As the blog-title “Brain Explorer” suggests, in this blog we will take you on a journey through the brain. Wonsang You and Sarah Moens, the writers of this blog (see the “About”- section for more information about the authors), want to take you on a wonderful journey through the brain, explore the complexity and the beauty of an impressive organ where sensations of the world around us come together, a multitude of information is processed, movement is initiated and learning expressed, just to name a few.
Since we both have different backgrounds, i.e. computational neuroscience and behavioral neuroscience, we hope to cover topics in a complementary way and cover a wide range of topics that could be of interest to a wider audience interested in neuroscience. Some advanced topics will be discussed as well, but in the end we want to make this blog accessible to everyone interested in neuroscience and hope to foster that interest and foster constructive discussions that could emerge from the ideas, questions and comments of fellow readers. So we definitely want and need your input, to make this a vivid, inspiring community page.
Blog messages will concern recent neuroscience news facts, published articles, neuroscience introductions, discussions…
Although the goal is to cover a wide range of topics, the authors are particularly interested in functional brain networks on the one hand and sleep on the other hand, so these topics will get some extra attention and will be discussed more elaborately.
Any comments on the progress of this blog and your input is appreciated. We hope you join us on our journey!
Wonsang and Sarah
Self-organized criticality is a concept which was first proposed by Bak et al. (1988) in the field of physics. What is the critical state of a dynamical system? Simply describing, it can be regarded as a critical point of phase transition. You can imagine the zero degree as a critical boundary between water and ice. In this critical state, water is in the form of snowflakes, and is known to have fractal structure and self-similarity. In general, any system in the critical state exhibits fractal scaling properties. Indeed, Bak et al. proposed that the 1/f noise is a temporal sign of self-organized criticality.
The concept is useful to investigate any natural or spontaneous system without any external stimulation or behavior. Let us think of the brain in resting state. If we observe the spontaneous activity of the brain in resting state, does the brain exhibit any fingerprint of self-organized criticality? The answer is ‘yes’. Plenz and Thiagarajan (2007) showed spatiotemporal patterns of spontaneous neuronal activity in the brain cortex, and they call such a phenomenon ‘neuronal avalanche’. Such patterns have fractal scaling properties in terms of probability density distribution of delay duration of consecutive active neurons.
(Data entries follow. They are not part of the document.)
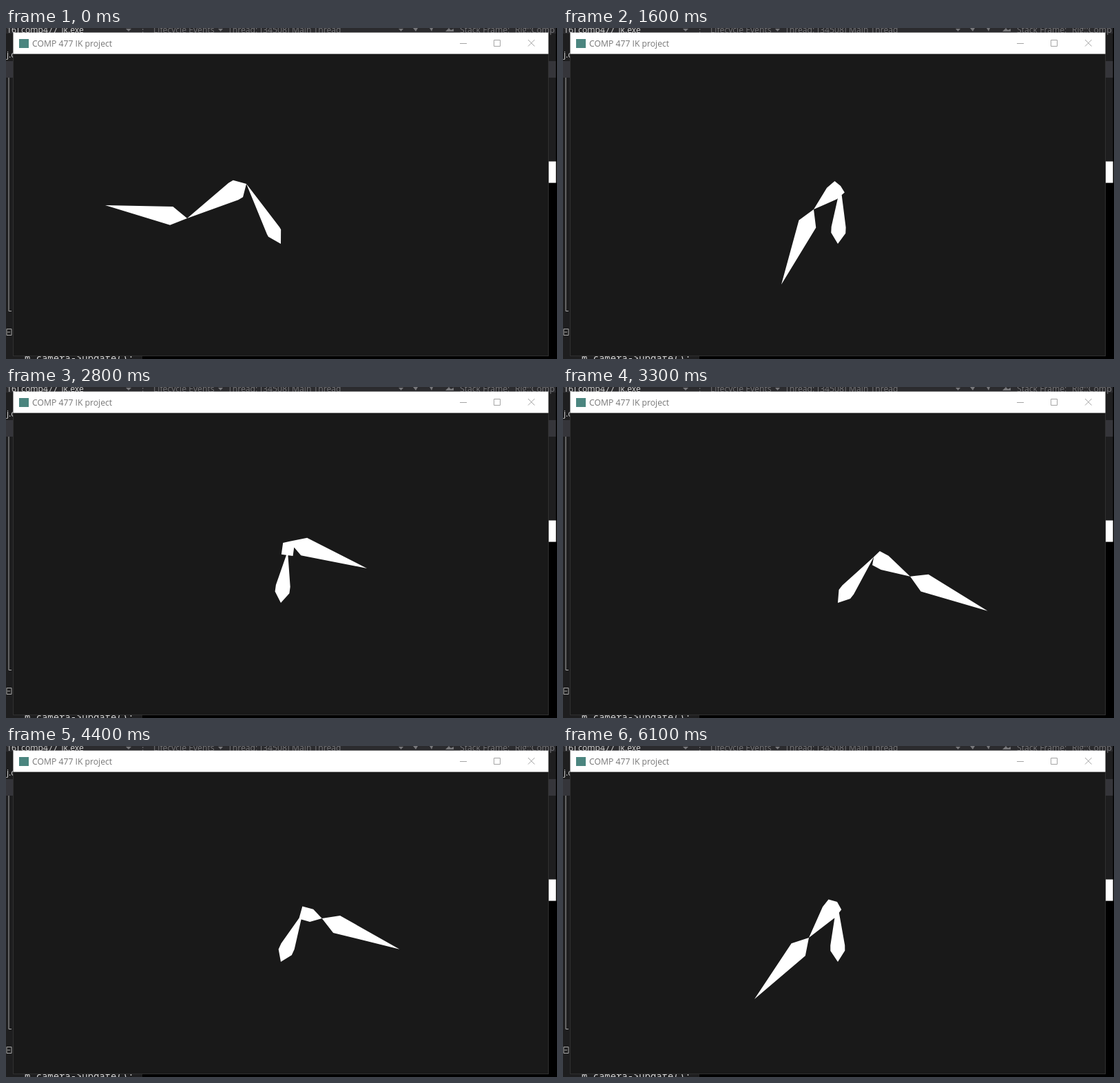
Animation, 800 px wide and 480 px high, one loop 6200 ms. Source, as an HTML page:

```html
<!DOCTYPE html>
<html lang="en">
<head>
<meta charset="utf-8">
<title>IK arm</title>
<style>
  html, body { margin: 0; width: 100%; height: 100%; overflow: hidden; background: #000; }
  svg { display: block; width: 800px; height: 480px; }
  text { font-family: "Open Sans", "Noto Sans", sans-serif; font-size: 12.2px; }
  .code { font-family: "Noto Sans Mono", "DejaVu Sans Mono", monospace; font-size: 13.9px; }
  .dim { fill: #77777a; }
  .lit { fill: #d4d4d4; }
  .line { fill: none; stroke: #a8a8a8; }
  .ctl { fill: none; stroke: #a4a4a4; }
</style>
</head>
<body>
<svg viewBox="0 0 800 480">
  <!-- editor behind the window -->
  <rect width="800" height="480" fill="#1e1e1f"/>
  <rect width="800" height="8" fill="#2b2b2e"/>
  <rect y="48" width="800" height="24" fill="#35353a"/>
  <rect x="787" y="225" width="13" height="255" fill="#000"/>
  <rect x="198" y="475" width="602" height="5" fill="#000"/>
  <rect x="798.5" width="1.5" height="480" fill="#000"/>
  <rect x="787" y="193.500" width="11.500" height="31" fill="#fff"/>
  <text class="lit" x="1" y="7">16] comp477_ik.exe</text>
  <g class="dim">
    <text x="197" y="7">⁝</text>
    <text x="214" y="7">Lifecycle Events</text>
    <text x="322" y="7">Thread:</text>
    <text x="369" y="7">[34508] Main Thread</text>
    <text x="659" y="7">Stack Frame:</text>
    <text x="739" y="7">Rig::Comp</text>
    <path d="M174 1h8l-4 4zM308 1h7l-3.500 4zM570 1h7l-3.500 4zM591 0h7l-3 5zM615 0h5l-2 5zM638 5l5-5 3 3 4-2v4z"/>
  </g>
  <text class="lit" x="1" y="43">j.c</text>
  <path class="line" d="M4 72V410.500H8M1 436.500H8V445.500H1zM2 441H6"/>
  <text class="lit code" x="27" y="484">m_camera-&gt;update();</text>

  <!-- application window -->
  <rect x="10" y="7" width="778" height="469" fill="#303030"/>
  <rect x="11" y="37" width="776" height="438" fill="#191919"/>
  <rect x="10.500" y="6.600" width="777" height="31" fill="#fff"/>
  <rect x="19" y="16" width="14" height="13" fill="#4b857f"/>
  <text x="38" y="27" fill="#777">COMP 477 IK project</text>
  <path class="ctl" d="M659 22.500h10M708.500 17.500h9v9h-9zM758 17l9.500 9.500M767.500 17l-9.500 9.500"/>

  <path id="arm" fill="#fff"/>
</svg>
<script>
const LOOP = 6200, STEP = 100, ROOT = [399, 313];

// one sweep from left to right: elbow, wrist and tip
const SWEEP = [
  [[349, 226], [263, 276], [144, 257]],
  [[375, 221], [314, 284], [194, 294]],
  [[398, 226], [357, 278], [278, 367]],
  [[403, 229], [364, 263], [317, 372]],
  [[406, 236], [358, 212], [385, 311]],
  [[408, 238], [368, 201], [460, 261]],
  [[409, 238], [411, 224], [524, 263]],
  [[485, 253], [578, 315], [690, 374]]
];

// time and place on the sweep
const RIDE = [
  [0, 0], [700, 0.33], [900, 1], [1400, 2], [1600, 3], [2100, 4], [2800, 6],
  [3500, 6.78], [3800, 7], [4200, 6.6], [4900, 5.5], [5100, 5], [6100, 2]
];

// shoulder distance and half width for a bone seen at a given length;
// depth is how far the shoulder opens when the bone points at the viewer
const BONES = [
  { full: 105, depth: 7, along: () => 20, across: () => 10.5 },
  { full: 112, depth: 8.5, along: len => 0.18 * len, across: len => 7.5 + 0.067 * len },
  { full: 130, depth: 0, along: () => 23, across: () => 13.5 }
];

const mix = (a, b, k) => a + (b - a) * k;

function placeAt(time) {
  const i = Math.max(1, RIDE.findIndex(([t]) => t >= time));
  const [t0, p0] = RIDE[i - 1], [t1, p1] = RIDE[i];
  return mix(p0, p1, (time - t0) / (t1 - t0));
}

function jointsAt(place) {
  const i = Math.min(Math.floor(place), SWEEP.length - 2);
  return SWEEP[i].map((p, j) => p.map((v, c) => mix(v, SWEEP[i + 1][j][c], place - i)));
}

function hull(points) {
  const half = list => {
    const out = [];
    for (const p of list) {
      while (out.length > 1) {
        const [a, b] = out.slice(-2);
        if ((b[0] - a[0]) * (p[1] - a[1]) - (b[1] - a[1]) * (p[0] - a[0]) > 0) break;
        out.pop();
      }
      out.push(p);
    }
    return out.slice(0, -1);
  };
  const sorted = [...points].sort((a, b) => a[0] - b[0] || a[1] - b[1]);
  return [...half(sorted), ...half(sorted.reverse())];
}

function bonePath({ full, depth, along, across }, base, tip) {
  const dx = tip[0] - base[0], dy = tip[1] - base[1];
  const len = Math.hypot(dx, dy), ux = dx / len, uy = dy / len;
  const open = depth * Math.sqrt(Math.max(0, 1 - (len / full) ** 2));
  const points = [base, tip];
  for (const side of [-1, 1])
    for (const end of [-1, 1]) {
      const a = along(len) + end * open, w = side * across(len);
      points.push([base[0] + ux * a + uy * w, base[1] + uy * a - ux * w]);
    }
  return "M" + hull(points).map(p => p.map(v => v.toFixed(2)).join(" ")).join("L") + "Z";
}

function armAt(time) {
  const chain = [ROOT, ...jointsAt(placeAt(time))];
  return BONES.map((bone, i) => bonePath(bone, chain[i], chain[i + 1])).join("");
}

const arm = document.getElementById("arm");
const start = performance.now();

function draw(now) {
  const time = Math.max(0, now - start) % LOOP;
  arm.setAttribute("d", armAt(Math.floor(time / STEP) * STEP));
  requestAnimationFrame(draw);
}
draw(start);
</script>
</body>
</html>
```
Measuring neuronal activity through local field potential (LFP) and the groups of consecutive active neurons (TRENDS in Neurosciences)
The self-organized criticality is consistently observed not only in micro-scale recordings but also the macro-scale neuroimaging data. Kitzbichler et al. (2009) observed the criticality properties both in MEG and in functional MRI data by using newly defined measurements such as the phase locking interval (PLI) and the global lability of synchronization. The probability density distribution of phase locking intervals has power-law scaling, i.e., linear relationship in logarithmic scales.
The probability distribution of phase locking interval of functional MRI data (Ed Bullmore et al. 2009)
Self-organized criticality is a very promising concept for resting state brain analysis since it is dedicated to analyze spontaneous dynamic systems. Recently, some scientists are investigating the relationship between self-organized criticality and fractal behavior of the brain.
- P. Bak, C. Tang, K. Wiesenfeld, Self-organized criticality, Physical Review A. 38 (1988).
- D. Plenz, T.C. Thiagarajan, The organizing principles of neuronal avalanches: cell assemblies in the cortex?, Trends In Neurosciences. 30 (2007) 101-10.
- M.G. Kitzbichler, M.L. Smith, S.R. Christensen, E. Bullmore, Broadband criticality of human brain network synchronization., PLoS Computational Biology. 5 (2009) e1000314.
- E. Bullmore, A. Barnes, D.S. Bassett, A. Fornito, M. Kitzbichler, D. Meunier, et al., Generic aspects of complexity in brain imaging data and other biological systems., NeuroImage. 47 (2009) 1125-34.
In this talk, we address two issues on (1) how to apply fractal theories to the functional connectivity analysis of the brain, and (2) to introduce the concept of fractal connectivity as the convergence of wavelet correlation in long memory processes.